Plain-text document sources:
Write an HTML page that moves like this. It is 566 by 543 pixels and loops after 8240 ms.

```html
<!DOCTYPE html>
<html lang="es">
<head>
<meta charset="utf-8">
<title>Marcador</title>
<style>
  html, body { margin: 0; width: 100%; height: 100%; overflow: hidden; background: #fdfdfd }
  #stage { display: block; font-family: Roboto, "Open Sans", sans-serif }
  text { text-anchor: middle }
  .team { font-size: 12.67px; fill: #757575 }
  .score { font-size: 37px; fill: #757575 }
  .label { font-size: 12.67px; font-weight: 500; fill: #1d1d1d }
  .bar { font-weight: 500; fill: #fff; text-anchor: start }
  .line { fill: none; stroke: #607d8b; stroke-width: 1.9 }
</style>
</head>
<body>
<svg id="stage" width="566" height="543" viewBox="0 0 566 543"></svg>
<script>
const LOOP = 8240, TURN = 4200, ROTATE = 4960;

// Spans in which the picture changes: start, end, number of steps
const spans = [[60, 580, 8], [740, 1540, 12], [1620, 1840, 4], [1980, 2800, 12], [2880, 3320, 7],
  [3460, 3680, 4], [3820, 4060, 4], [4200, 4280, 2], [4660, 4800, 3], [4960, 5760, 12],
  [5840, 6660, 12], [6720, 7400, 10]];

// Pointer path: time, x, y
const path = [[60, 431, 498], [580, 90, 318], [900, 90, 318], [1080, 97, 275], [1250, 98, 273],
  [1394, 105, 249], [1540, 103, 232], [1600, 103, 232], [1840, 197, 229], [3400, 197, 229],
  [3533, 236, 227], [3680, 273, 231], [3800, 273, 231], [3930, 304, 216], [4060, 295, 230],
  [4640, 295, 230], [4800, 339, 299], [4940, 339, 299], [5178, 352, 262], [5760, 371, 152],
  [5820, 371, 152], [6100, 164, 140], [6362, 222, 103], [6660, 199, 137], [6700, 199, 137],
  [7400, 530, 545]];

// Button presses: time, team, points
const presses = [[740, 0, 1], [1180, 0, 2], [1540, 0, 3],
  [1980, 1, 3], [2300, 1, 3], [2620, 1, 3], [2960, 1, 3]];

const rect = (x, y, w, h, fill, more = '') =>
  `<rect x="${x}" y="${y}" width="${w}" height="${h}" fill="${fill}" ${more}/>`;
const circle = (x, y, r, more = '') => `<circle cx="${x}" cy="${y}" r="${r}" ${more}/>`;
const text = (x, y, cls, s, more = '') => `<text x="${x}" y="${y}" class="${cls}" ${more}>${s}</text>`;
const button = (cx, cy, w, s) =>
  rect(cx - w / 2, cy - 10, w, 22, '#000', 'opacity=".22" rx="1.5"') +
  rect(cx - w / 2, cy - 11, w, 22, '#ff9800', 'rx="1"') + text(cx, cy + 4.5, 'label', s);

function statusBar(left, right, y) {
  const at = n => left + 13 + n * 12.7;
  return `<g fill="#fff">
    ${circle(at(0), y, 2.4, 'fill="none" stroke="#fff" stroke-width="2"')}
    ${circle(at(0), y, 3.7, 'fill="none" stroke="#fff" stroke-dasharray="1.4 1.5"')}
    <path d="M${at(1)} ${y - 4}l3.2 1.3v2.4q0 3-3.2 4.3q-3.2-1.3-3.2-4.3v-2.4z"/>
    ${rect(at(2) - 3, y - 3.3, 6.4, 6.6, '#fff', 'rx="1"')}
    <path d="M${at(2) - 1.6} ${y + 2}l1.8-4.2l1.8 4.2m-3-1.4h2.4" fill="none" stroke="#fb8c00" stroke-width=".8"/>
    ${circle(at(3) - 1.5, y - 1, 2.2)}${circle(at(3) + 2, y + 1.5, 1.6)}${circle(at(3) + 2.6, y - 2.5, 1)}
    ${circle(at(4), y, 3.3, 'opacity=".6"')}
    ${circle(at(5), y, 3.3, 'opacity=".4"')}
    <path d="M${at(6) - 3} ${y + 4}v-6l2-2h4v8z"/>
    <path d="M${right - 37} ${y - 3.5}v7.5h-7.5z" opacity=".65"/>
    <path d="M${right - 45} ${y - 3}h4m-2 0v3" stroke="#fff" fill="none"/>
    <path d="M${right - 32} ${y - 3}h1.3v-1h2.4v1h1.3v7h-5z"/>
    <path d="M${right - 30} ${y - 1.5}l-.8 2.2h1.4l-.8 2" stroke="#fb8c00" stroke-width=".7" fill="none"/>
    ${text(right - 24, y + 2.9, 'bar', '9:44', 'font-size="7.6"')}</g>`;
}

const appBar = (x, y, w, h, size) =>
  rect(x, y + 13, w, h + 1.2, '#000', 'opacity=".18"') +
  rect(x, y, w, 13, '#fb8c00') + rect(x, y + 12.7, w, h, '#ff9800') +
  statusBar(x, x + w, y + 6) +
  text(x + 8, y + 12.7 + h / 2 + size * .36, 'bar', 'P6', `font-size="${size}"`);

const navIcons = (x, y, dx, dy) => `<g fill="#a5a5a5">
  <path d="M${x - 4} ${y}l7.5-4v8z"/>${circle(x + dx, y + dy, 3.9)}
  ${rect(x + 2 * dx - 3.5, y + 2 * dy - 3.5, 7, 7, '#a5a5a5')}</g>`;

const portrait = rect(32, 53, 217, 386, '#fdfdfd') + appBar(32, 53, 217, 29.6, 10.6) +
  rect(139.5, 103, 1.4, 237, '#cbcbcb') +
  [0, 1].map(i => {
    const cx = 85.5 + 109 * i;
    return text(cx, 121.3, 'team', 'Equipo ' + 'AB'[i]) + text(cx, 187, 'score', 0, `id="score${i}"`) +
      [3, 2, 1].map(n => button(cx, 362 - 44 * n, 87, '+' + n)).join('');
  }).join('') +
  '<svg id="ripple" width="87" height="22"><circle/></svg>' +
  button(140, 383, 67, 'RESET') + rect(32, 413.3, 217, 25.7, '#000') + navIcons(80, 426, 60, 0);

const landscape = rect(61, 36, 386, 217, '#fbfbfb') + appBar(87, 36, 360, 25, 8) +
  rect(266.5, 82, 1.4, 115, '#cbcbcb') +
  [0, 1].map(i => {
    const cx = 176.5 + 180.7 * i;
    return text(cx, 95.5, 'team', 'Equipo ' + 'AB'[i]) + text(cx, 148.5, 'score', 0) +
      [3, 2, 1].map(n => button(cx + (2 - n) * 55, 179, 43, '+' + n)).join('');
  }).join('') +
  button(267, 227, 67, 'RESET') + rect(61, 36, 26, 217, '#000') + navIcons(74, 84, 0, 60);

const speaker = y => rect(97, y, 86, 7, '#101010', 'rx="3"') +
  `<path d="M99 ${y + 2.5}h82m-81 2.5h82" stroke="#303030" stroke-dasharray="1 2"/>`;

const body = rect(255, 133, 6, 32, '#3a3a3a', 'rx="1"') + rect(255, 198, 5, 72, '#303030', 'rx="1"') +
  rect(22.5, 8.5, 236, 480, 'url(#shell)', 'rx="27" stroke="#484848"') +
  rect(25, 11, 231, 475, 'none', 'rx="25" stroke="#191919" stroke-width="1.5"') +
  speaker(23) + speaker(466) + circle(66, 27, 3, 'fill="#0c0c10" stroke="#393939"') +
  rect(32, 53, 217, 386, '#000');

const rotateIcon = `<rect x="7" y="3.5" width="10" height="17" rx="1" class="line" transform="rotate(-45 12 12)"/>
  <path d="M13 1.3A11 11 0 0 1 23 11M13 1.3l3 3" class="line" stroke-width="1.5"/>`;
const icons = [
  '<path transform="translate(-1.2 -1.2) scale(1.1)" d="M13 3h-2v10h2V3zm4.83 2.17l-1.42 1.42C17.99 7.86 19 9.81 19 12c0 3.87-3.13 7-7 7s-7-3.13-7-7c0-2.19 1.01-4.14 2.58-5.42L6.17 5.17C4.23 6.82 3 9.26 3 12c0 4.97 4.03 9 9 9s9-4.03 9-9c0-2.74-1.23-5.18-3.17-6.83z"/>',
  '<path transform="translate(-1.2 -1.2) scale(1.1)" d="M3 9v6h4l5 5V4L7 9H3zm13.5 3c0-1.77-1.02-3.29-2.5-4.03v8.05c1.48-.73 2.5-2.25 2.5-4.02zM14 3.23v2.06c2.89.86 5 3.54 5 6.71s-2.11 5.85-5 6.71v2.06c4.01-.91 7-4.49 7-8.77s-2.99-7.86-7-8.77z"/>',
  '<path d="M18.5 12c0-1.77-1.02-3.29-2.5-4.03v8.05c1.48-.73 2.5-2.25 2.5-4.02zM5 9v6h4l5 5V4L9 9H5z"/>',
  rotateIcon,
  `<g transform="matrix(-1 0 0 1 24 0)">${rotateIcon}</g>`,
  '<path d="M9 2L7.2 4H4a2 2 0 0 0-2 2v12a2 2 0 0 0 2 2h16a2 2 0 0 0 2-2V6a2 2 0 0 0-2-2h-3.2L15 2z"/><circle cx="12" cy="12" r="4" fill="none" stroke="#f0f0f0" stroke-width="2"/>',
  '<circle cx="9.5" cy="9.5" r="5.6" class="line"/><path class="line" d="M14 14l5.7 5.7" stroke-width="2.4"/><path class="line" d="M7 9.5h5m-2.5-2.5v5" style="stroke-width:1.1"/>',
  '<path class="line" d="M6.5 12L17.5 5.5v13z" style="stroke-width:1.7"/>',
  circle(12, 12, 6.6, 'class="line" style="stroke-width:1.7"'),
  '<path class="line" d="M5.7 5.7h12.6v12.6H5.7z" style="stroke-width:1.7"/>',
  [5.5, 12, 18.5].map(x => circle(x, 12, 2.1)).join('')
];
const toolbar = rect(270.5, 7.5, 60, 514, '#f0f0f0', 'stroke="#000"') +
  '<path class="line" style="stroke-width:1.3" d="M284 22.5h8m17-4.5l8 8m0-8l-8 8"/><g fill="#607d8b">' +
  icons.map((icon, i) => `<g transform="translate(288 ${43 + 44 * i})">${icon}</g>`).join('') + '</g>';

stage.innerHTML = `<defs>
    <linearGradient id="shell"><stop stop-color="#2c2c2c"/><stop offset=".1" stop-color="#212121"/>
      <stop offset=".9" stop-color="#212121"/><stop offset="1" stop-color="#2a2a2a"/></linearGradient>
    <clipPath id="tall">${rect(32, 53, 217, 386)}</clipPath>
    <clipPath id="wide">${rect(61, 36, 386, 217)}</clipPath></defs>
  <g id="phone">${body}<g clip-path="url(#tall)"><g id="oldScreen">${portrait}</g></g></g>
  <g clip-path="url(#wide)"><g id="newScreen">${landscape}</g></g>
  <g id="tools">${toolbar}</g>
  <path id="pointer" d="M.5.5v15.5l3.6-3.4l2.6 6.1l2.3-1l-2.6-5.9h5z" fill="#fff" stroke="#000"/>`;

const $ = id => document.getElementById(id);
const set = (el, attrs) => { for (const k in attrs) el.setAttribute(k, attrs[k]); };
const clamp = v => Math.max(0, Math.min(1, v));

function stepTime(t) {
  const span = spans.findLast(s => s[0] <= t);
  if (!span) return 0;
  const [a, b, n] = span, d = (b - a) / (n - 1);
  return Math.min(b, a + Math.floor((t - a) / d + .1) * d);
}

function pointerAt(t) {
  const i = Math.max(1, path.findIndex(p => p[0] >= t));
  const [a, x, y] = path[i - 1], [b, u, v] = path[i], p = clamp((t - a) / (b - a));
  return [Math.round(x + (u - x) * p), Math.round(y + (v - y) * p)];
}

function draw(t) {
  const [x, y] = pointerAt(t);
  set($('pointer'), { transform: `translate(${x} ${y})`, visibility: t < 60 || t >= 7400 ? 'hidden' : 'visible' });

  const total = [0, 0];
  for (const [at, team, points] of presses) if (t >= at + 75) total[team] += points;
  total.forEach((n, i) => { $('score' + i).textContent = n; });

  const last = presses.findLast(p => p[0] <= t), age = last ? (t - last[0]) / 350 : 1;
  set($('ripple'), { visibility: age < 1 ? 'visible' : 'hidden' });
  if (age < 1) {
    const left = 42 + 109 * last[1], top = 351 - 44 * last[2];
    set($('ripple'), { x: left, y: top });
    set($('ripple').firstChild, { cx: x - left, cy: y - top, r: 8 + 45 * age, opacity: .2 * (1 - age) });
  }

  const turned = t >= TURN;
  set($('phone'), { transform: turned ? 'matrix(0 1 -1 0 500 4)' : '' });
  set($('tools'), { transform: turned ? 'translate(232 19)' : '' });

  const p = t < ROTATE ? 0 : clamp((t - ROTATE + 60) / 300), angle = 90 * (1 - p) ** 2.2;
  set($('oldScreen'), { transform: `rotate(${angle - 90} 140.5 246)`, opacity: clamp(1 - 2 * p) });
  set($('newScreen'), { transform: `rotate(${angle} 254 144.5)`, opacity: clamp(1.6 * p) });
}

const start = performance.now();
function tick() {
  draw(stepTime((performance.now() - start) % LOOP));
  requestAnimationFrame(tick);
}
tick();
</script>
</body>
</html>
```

### Problem requirements
Copy every line from the records above that contains the string "angle".

### Written answer
  const p = t < ROTATE ? 0 : clamp((t - ROTATE + 60) / 300), angle = 90 * (1 - p) ** 2.2;
  set($('oldScreen'), { transform: `rotate(${angle - 90} 140.5 246)`, opacity: clamp(1 - 2 * p) });
  set($('newScreen'), { transform: `rotate(${angle} 254 144.5)`, opacity: clamp(1.6 * p) });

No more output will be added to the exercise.